Exercise description:
Among the entries below, copy every line that carries the word "wide".

___

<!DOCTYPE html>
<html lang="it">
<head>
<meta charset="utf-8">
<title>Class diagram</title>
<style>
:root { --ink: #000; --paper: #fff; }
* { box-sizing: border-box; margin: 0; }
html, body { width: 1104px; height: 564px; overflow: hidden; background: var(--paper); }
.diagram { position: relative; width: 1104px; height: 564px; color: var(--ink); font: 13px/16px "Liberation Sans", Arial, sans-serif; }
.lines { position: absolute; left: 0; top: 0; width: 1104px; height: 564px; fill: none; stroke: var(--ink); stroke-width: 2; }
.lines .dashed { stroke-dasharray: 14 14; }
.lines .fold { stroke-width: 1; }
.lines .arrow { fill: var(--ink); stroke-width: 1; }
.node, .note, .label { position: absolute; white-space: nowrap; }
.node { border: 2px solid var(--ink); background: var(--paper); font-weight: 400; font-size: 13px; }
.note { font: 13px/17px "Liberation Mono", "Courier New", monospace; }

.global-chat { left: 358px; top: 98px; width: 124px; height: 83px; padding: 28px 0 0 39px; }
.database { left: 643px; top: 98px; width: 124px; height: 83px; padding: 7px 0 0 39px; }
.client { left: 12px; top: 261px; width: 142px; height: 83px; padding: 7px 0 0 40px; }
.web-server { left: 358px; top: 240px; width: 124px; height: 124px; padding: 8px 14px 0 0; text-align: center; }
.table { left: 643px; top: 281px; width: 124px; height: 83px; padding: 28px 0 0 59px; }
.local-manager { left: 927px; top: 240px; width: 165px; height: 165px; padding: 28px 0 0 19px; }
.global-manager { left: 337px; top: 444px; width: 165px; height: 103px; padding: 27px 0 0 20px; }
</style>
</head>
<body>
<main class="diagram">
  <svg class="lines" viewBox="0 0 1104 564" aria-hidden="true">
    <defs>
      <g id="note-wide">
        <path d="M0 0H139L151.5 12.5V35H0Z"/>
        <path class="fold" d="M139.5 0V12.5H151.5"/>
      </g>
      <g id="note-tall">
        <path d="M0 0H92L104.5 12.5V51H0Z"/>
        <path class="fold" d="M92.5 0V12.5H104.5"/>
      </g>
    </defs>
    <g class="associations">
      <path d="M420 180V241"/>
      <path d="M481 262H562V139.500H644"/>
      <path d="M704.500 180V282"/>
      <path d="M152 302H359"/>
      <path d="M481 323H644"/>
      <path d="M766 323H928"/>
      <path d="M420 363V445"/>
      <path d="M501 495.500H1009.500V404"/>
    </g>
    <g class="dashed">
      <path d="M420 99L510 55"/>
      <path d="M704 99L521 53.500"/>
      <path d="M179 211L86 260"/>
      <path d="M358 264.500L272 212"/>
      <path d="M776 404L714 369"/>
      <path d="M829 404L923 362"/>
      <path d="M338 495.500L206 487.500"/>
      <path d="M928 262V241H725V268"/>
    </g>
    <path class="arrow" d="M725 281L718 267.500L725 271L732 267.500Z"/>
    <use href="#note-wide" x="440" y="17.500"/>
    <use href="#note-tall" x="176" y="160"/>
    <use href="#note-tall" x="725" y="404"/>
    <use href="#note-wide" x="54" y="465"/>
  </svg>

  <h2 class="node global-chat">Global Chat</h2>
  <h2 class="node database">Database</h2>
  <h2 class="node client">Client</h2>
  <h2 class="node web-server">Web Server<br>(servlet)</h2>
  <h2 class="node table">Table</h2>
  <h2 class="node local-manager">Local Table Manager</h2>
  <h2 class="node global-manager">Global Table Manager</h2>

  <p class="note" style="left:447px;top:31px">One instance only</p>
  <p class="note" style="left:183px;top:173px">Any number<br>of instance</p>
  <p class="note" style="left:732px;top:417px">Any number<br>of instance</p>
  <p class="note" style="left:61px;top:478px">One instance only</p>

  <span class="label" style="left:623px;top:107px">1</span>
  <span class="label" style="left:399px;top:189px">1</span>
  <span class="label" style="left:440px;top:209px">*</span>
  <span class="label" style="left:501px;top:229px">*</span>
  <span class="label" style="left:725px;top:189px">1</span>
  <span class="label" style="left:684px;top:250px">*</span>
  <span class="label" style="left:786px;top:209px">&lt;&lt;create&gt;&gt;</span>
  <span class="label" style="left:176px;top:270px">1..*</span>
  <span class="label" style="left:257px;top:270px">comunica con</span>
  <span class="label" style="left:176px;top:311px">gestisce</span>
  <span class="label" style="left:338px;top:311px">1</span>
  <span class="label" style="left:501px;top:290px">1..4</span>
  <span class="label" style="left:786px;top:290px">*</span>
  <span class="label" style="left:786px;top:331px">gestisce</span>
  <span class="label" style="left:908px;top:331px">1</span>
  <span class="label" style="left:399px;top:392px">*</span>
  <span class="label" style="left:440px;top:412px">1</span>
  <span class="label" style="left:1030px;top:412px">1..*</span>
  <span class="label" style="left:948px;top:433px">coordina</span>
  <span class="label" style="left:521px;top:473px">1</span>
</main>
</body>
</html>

___

Written response:
      <g id="note-wide">
    <use href="#note-wide" x="440" y="17.500"/>
    <use href="#note-wide" x="54" y="465"/>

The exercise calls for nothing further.